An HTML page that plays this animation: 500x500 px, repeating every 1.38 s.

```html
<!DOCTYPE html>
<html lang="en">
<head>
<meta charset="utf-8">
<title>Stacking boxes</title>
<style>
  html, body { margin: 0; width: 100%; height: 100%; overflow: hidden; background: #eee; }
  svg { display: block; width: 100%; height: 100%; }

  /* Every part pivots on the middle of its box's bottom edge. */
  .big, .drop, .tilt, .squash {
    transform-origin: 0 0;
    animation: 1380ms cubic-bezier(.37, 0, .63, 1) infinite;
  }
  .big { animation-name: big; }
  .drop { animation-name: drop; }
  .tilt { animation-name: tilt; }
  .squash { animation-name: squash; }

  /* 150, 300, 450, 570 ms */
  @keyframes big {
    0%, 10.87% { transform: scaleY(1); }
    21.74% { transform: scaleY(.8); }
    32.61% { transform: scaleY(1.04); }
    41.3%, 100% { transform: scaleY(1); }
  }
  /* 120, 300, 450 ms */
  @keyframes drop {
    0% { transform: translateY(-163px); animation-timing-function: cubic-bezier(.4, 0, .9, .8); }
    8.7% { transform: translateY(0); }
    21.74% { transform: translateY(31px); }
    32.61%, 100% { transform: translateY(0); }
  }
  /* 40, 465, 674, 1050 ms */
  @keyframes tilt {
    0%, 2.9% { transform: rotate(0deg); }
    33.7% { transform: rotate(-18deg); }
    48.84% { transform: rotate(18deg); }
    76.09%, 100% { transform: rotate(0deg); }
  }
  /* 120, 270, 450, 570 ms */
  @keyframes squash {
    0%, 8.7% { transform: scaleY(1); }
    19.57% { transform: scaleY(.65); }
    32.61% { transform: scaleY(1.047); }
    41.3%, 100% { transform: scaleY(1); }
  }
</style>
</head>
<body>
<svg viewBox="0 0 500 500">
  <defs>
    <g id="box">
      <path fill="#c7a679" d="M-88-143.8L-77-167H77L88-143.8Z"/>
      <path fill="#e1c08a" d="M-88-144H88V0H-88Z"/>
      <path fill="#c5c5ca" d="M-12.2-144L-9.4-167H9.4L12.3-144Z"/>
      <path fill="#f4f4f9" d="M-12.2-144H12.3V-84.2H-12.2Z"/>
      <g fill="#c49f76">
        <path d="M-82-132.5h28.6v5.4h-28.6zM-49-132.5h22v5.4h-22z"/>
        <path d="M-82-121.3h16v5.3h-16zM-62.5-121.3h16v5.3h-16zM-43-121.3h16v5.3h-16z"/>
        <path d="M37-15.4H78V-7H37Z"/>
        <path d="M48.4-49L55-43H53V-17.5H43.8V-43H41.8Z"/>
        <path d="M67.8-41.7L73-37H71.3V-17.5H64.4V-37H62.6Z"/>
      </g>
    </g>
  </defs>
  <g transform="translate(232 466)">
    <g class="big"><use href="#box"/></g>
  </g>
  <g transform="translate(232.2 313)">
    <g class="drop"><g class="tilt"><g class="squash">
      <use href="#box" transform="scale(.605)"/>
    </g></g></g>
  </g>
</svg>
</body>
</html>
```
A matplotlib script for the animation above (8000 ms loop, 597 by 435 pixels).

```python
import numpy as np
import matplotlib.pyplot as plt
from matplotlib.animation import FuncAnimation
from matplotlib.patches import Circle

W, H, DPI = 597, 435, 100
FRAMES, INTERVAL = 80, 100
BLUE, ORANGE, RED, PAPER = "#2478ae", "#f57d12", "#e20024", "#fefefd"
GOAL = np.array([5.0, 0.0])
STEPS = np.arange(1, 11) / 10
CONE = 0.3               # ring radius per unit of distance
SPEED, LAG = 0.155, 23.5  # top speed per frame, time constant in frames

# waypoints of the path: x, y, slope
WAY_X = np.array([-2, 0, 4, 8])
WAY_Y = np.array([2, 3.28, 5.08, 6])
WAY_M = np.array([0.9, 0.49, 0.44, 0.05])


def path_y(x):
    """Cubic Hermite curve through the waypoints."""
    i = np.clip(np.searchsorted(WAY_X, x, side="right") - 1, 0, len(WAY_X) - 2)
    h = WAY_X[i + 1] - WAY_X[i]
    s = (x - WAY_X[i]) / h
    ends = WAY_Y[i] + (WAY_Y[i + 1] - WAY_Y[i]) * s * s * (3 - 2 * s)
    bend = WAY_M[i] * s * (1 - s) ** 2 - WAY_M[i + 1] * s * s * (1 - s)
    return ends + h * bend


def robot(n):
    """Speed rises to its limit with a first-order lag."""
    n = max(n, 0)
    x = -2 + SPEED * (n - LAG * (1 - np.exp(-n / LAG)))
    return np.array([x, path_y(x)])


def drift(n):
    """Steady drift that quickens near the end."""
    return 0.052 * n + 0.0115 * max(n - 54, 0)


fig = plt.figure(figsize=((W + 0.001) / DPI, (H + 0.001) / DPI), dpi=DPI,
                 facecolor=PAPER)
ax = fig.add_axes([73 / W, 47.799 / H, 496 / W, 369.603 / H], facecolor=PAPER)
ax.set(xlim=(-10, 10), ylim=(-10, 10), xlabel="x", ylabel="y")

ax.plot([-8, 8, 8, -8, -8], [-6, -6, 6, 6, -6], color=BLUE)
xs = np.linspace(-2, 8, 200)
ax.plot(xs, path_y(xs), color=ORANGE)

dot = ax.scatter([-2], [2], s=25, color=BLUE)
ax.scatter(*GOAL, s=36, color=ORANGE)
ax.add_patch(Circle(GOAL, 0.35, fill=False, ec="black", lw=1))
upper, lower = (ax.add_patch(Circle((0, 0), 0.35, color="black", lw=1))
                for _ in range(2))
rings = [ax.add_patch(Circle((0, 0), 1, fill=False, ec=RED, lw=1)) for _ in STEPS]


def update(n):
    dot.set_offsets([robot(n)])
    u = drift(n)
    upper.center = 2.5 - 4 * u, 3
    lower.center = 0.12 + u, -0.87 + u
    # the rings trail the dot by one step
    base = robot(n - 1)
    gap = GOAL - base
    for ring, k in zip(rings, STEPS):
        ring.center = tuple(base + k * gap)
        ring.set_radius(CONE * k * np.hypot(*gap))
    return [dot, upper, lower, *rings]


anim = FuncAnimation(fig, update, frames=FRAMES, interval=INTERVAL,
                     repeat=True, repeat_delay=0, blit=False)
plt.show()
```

==

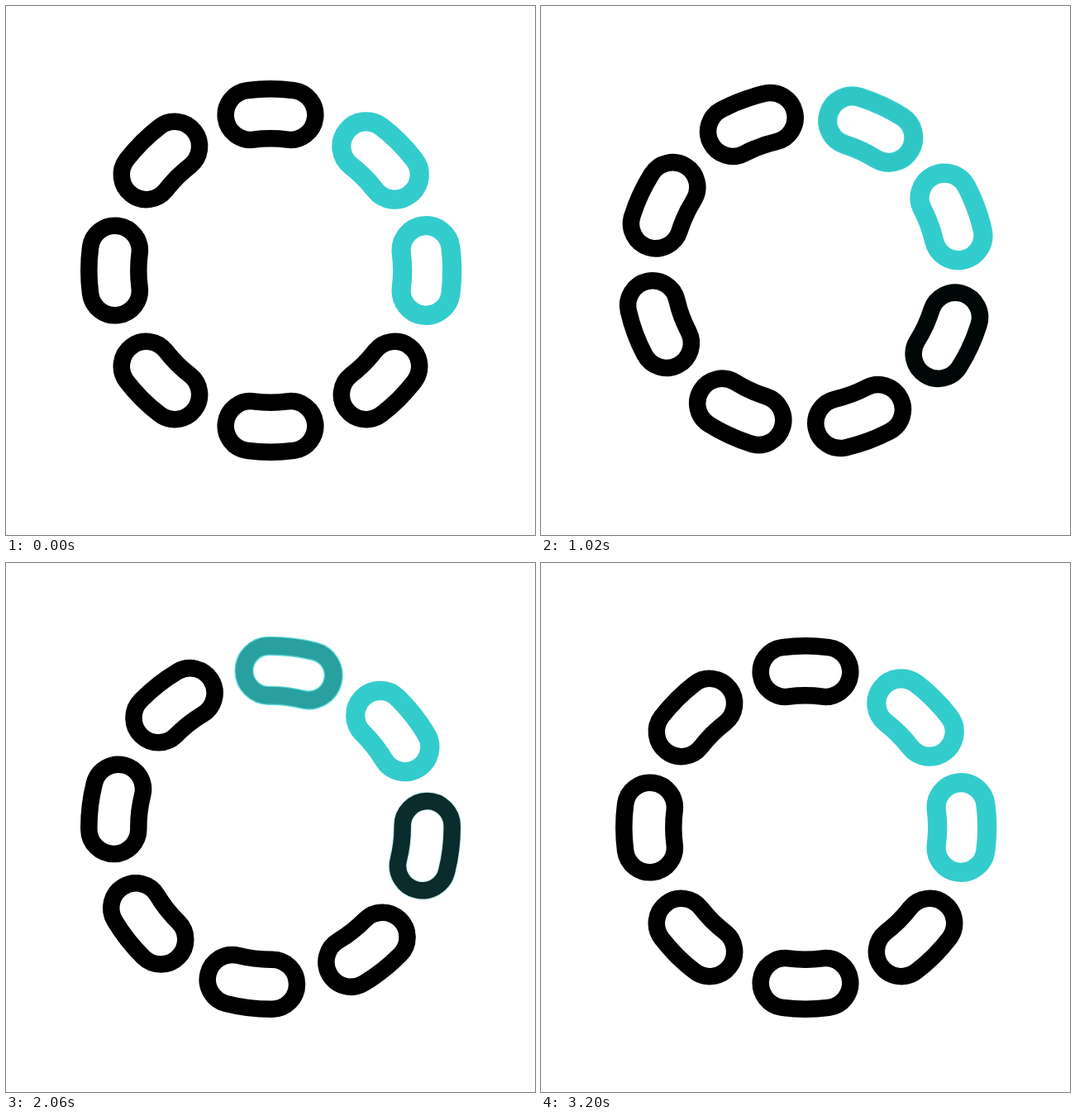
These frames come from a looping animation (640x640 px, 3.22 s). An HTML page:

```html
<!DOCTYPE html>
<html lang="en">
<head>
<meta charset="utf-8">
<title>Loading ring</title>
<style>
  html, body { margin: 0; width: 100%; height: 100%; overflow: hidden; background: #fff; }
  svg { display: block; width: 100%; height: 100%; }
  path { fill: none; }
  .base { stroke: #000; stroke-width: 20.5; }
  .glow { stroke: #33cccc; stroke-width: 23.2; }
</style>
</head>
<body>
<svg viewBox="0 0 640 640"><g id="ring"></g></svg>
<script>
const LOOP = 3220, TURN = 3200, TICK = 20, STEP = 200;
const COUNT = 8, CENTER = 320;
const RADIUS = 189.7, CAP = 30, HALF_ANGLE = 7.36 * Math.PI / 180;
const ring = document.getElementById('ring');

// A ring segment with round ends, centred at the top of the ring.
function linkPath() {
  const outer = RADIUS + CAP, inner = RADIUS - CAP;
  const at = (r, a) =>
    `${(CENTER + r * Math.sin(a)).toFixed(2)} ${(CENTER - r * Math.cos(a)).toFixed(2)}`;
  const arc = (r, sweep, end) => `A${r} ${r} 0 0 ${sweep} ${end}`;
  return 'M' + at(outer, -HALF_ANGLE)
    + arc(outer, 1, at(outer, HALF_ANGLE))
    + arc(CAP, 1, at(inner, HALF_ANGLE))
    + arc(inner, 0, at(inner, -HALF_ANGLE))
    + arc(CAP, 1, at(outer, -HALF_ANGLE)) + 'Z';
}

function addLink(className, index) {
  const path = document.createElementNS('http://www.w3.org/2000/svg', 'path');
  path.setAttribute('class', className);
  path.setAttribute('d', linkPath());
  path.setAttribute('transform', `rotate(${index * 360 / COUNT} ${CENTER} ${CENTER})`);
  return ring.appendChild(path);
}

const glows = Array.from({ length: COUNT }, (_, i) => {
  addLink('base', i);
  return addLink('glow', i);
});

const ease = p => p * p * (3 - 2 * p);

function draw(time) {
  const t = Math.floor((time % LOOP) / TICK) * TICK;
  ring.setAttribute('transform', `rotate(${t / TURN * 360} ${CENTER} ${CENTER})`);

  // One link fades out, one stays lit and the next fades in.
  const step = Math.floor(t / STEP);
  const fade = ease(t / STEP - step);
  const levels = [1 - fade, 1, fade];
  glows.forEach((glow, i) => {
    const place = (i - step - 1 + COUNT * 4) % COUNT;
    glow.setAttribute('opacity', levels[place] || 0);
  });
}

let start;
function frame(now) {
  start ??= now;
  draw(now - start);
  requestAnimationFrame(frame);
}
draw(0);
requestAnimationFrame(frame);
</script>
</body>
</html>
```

* * *

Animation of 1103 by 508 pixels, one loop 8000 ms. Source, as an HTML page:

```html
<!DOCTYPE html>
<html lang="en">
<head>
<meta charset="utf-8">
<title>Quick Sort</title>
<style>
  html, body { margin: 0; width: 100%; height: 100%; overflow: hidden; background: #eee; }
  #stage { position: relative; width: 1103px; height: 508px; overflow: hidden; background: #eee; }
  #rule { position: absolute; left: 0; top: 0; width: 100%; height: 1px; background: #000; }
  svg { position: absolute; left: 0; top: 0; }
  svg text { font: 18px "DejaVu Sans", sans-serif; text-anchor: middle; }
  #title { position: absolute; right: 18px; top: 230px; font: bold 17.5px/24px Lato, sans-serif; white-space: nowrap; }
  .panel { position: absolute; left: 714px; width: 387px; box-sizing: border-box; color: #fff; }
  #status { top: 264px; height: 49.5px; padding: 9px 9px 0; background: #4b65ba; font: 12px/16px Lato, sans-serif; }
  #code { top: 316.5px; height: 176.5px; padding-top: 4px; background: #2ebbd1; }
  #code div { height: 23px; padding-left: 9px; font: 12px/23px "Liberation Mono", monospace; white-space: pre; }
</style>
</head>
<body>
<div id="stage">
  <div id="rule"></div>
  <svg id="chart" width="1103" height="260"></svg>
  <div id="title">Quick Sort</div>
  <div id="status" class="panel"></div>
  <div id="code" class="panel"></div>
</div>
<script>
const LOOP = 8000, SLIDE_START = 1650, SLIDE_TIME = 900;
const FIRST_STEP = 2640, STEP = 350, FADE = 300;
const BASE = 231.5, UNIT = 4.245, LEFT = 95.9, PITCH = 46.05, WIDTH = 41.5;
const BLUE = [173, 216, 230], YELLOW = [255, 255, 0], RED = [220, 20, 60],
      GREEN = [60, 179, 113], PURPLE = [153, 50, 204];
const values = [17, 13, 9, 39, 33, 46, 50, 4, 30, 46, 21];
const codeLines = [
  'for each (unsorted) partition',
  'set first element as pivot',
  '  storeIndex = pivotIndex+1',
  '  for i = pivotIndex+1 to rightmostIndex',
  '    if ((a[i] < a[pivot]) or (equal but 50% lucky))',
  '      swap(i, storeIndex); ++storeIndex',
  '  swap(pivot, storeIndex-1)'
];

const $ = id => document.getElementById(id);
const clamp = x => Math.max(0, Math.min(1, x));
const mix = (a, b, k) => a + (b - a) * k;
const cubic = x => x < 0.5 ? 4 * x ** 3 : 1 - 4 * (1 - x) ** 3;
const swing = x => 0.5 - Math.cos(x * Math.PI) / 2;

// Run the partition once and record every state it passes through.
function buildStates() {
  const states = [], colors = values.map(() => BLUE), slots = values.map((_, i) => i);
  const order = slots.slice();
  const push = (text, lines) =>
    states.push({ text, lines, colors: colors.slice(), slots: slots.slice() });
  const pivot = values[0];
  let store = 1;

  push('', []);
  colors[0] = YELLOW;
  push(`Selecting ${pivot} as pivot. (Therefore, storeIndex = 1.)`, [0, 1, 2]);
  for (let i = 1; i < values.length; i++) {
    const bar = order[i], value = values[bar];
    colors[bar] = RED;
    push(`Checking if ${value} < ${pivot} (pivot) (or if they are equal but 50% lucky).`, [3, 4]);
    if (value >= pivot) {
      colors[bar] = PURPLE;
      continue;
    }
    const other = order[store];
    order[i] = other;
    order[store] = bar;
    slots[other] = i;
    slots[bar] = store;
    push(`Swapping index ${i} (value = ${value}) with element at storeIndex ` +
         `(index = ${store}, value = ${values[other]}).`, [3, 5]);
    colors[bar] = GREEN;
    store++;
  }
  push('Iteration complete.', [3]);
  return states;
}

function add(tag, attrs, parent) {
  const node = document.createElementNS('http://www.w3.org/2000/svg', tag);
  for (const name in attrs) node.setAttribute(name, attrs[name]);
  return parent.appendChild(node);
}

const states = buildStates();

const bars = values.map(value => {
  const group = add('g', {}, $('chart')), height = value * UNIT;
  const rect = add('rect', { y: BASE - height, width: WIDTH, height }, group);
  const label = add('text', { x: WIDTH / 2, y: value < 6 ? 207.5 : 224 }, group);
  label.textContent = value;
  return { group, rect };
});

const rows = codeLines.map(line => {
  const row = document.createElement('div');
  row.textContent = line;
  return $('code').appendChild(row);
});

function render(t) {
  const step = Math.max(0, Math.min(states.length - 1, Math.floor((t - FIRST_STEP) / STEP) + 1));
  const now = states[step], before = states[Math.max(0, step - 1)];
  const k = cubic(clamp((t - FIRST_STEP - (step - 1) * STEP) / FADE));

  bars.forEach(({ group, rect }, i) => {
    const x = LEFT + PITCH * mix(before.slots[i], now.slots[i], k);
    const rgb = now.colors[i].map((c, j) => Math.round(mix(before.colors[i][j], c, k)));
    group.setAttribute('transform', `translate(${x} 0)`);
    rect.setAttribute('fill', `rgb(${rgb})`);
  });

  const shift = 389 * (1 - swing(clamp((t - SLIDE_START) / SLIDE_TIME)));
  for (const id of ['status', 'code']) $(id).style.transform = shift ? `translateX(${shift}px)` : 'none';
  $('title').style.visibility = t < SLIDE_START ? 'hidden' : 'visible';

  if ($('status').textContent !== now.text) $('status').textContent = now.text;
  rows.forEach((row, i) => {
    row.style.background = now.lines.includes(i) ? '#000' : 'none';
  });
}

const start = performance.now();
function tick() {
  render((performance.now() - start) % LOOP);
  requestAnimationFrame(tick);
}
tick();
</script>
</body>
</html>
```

- [The task]: Each line holding the word "title" must be copied from the data.

- [Response for this exercise]:
<title>Stacking boxes</title>
<title>Loading ring</title>
<title>Quick Sort</title>
  #title { position: absolute; right: 18px; top: 230px; font: bold 17.5px/24px Lato, sans-serif; white-space: nowrap; }
  <div id="title">Quick Sort</div>
  $('title').style.visibility = t < SLIDE_START ? 'hidden' : 'visible';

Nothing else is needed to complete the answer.